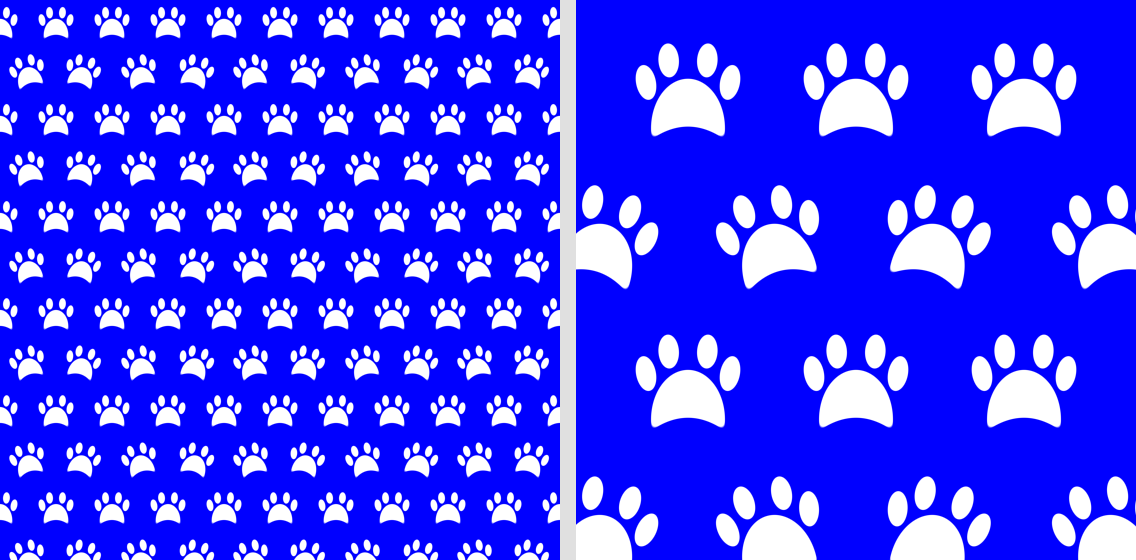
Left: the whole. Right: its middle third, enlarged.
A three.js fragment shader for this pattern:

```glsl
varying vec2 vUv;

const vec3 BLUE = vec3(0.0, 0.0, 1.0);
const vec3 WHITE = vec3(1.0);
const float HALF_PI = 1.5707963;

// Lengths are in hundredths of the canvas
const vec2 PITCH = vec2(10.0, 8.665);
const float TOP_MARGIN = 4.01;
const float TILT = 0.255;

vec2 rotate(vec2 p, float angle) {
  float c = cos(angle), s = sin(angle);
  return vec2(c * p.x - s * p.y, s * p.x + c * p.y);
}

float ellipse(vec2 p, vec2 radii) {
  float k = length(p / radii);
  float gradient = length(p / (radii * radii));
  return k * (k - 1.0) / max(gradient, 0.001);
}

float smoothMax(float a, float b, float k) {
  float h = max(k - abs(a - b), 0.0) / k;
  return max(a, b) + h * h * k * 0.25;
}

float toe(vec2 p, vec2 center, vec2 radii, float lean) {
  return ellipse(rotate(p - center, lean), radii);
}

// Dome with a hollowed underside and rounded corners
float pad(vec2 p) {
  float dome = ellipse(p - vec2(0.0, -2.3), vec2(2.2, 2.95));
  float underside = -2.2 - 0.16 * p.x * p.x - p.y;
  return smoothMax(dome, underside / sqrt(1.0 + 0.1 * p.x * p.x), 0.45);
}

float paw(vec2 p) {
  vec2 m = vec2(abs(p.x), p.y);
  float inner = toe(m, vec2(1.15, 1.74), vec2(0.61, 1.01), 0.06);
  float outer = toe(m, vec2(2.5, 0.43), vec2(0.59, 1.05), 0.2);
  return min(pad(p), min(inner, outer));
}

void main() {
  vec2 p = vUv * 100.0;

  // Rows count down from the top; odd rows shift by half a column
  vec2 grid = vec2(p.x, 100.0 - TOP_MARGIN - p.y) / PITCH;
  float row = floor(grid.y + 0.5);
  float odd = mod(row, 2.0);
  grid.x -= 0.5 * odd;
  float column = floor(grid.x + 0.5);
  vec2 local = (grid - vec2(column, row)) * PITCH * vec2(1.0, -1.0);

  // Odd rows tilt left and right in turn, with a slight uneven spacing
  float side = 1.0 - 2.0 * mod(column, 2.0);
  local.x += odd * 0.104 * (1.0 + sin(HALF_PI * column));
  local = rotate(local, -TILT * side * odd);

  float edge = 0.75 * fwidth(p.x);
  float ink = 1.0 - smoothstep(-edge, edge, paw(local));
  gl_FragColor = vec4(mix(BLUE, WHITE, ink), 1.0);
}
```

______________________________

* **Exercise details**:
From the entries, report each line that includes the word "local".

* **Exercise answer**:
  vec2 local = (grid - vec2(column, row)) * PITCH * vec2(1.0, -1.0);
  local.x += odd * 0.104 * (1.0 + sin(HALF_PI * column));
  local = rotate(local, -TILT * side * odd);
  float ink = 1.0 - smoothstep(-edge, edge, paw(local));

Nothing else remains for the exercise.